Things for me to Improve: I needed to take my time for more of my shots. Too often I probably outran my cardio, and my breathing when in a firing position suffered. I needed to get that breathing under control in order to make hits. My breath also fogged up my eye protection a few times, so I had to wait that out (usually just a couple of seconds). My magazine changes were noticeably slow, in my opinion. I made three of them from the prone position, something I need to work on more, dry, while wearing my battle belt. I also think my dump pouch has to move closer to my left side (right now it is too close to the center of my back, and a little too hard to access.). Finally, I need to trust in my holdovers. I use a 100 yard zero, which means that, if my zero is good, I should never have to hold under a target. A few times I forgot this (just not enough time behind my carbines, really), and this resulted in errant shots until I had that “oh yeah” moment.
Things That Would Have Made the Match Better: As much as I liked the organization and color-coding of the firing positions and targets, there were a few things that would have made the match a bit better. For one thing, I thought it took way too long to reset the range after each participant finished his run. It took upwards of 15 minutes to score the targets and reset them, and for the life of me I could not figure out what was taking so long each time. I also would have preferred some better variety to the targets/firing positions, which I thought skewed a little too heavily toward precision shots at longer ranges. Perhaps having something like a VTAC barricade through which the shooters might have to engage from a distance of 25 yards or so would have added to the challenge a bit. Also, I expected some smaller targets for the up-close shots, maybe targets that would force the shooter to remember “height over bore” issues. Finally, it took two days for the organizers to post the results of the match. Considering all the scoring was done on site and there were only 7 shooters, I thought this was a bit much.
Overall, I really enjoyed the match, as it was a chance to do something I rarely get to do. My long guns rarely get fired, and when they do it is either at a VERY restrictive public range or in a class (and readers of this blog know that the classes I take tend to be handgun-centric). The chance to use it on a variety of targets, from a variety of positions, moving from position to position, all under the pressure of the clock, was fun. It was also a great chance to test out my battle belt and other gear, especially in inclement weather. I would definitely shoot this match or a similar match again, perhaps using my variable optic to see how it compares in such conditions.

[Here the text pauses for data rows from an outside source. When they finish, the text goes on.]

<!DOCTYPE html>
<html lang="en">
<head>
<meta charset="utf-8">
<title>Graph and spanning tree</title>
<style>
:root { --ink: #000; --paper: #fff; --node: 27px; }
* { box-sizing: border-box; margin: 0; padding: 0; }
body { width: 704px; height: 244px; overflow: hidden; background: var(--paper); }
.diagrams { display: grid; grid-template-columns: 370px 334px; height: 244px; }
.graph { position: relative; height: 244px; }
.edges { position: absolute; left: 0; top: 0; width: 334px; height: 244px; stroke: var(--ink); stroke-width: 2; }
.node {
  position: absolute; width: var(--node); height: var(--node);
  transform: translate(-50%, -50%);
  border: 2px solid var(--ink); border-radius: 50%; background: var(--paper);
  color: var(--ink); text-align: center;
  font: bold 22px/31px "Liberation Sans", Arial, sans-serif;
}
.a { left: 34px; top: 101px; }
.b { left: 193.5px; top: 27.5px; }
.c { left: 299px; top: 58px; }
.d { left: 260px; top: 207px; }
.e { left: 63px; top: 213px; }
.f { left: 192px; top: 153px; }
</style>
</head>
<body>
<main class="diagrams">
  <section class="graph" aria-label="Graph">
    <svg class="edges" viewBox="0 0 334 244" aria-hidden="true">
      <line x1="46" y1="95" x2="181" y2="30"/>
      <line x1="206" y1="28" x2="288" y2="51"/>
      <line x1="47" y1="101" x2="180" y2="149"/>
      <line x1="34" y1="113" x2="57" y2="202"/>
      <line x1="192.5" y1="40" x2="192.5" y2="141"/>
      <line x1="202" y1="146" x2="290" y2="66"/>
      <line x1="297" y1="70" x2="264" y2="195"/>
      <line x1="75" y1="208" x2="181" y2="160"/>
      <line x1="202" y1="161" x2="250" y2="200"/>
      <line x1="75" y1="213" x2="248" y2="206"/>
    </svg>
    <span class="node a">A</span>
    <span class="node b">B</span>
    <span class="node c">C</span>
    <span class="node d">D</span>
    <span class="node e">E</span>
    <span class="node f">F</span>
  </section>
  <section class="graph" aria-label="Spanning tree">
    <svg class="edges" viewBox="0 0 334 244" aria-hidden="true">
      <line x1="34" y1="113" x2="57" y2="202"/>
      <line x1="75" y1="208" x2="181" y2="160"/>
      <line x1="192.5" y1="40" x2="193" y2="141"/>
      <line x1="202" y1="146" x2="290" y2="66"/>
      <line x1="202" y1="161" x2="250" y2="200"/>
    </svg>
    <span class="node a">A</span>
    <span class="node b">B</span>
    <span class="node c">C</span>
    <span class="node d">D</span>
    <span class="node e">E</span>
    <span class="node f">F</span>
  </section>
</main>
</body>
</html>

As always, thanks for reading. If you have any questions or comments, please post them below or on our Facebook page, as we always welcome civil discourse.